Stored data:
· · ·

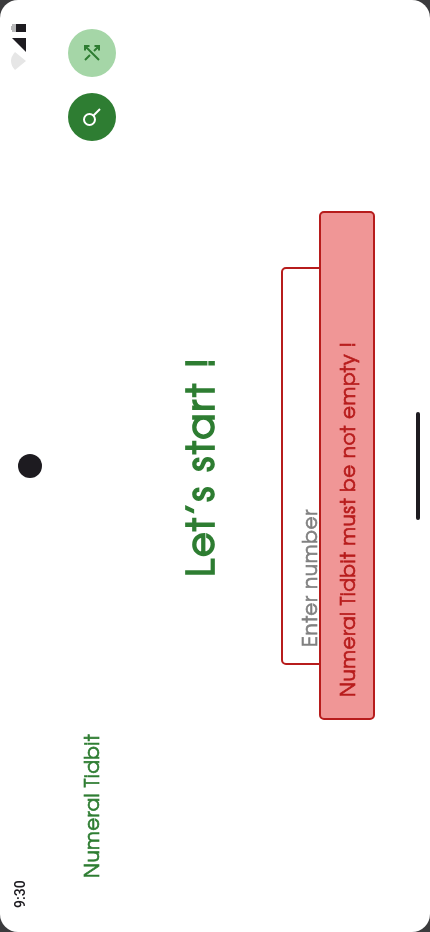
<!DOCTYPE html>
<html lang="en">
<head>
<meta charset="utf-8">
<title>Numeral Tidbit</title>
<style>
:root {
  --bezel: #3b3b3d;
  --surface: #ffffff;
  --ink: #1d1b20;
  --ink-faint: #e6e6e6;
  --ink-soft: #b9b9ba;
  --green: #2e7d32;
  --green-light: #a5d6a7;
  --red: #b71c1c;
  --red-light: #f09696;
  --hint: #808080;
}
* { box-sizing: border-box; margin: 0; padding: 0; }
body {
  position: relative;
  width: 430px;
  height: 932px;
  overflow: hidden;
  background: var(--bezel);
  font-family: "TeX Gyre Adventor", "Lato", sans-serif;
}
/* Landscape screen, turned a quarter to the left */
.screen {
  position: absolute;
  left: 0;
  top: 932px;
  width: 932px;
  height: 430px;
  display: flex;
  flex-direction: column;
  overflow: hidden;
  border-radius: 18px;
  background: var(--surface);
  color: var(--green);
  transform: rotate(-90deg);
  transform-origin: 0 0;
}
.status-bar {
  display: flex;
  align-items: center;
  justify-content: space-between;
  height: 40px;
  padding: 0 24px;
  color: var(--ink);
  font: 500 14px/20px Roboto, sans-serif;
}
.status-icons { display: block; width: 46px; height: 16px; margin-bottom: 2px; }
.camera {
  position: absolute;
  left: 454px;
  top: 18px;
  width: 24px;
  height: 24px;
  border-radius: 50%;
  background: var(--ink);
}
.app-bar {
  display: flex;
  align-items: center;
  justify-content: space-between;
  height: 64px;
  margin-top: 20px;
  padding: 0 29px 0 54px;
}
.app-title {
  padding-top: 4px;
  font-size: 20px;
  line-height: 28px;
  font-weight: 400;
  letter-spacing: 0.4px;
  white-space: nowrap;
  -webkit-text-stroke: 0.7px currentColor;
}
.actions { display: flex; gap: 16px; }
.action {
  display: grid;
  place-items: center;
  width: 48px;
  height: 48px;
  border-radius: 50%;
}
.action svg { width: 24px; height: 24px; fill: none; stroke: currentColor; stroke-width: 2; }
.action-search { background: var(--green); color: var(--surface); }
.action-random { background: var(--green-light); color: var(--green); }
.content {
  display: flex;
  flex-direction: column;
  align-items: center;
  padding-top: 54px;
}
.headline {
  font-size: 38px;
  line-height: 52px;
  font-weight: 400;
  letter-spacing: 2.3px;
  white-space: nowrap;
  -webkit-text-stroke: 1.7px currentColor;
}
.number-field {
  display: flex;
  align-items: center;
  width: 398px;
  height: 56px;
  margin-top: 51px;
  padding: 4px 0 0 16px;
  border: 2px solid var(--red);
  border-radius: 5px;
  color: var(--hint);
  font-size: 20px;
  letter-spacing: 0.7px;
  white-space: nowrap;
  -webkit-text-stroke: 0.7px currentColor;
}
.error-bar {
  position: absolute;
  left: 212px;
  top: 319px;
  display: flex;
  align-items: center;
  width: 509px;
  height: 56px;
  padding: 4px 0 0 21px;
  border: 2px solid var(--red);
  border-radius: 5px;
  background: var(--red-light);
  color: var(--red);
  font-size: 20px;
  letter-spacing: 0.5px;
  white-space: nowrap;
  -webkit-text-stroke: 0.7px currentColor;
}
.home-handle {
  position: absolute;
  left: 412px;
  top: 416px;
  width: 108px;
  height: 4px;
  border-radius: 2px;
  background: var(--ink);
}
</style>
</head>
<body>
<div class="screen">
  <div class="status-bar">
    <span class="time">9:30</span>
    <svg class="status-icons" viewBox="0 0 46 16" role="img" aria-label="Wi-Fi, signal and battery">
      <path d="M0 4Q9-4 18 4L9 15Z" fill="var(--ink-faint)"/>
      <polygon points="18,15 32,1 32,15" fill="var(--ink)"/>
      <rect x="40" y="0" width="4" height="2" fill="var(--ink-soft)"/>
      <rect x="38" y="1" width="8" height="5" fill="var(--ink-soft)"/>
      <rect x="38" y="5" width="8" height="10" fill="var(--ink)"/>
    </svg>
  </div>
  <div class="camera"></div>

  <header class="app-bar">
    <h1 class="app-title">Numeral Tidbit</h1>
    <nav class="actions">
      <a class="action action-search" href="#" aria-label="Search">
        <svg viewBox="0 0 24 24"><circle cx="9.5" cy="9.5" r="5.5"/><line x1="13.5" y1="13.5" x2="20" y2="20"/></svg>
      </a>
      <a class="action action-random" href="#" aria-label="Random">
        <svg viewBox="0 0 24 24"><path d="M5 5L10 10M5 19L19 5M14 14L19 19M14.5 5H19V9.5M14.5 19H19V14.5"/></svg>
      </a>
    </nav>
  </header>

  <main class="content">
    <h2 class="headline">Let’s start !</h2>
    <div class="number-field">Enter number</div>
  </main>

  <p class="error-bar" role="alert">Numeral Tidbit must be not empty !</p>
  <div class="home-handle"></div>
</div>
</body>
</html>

· · ·

How to complete this task:
Where pictures appear, drop them, and reproduce exactly only the lines running from the beginning of the data to the line that contains "background: var(--bezel);", inclusive.

Solution for this exercise:
<!DOCTYPE html>
<html lang="en">
<head>
<meta charset="utf-8">
<title>Numeral Tidbit</title>
<style>
:root {
  --bezel: #3b3b3d;
  --surface: #ffffff;
  --ink: #1d1b20;
  --ink-faint: #e6e6e6;
  --ink-soft: #b9b9ba;
  --green: #2e7d32;
  --green-light: #a5d6a7;
  --red: #b71c1c;
  --red-light: #f09696;
  --hint: #808080;
}
* { box-sizing: border-box; margin: 0; padding: 0; }
body {
  position: relative;
  width: 430px;
  height: 932px;
  overflow: hidden;
  background: var(--bezel);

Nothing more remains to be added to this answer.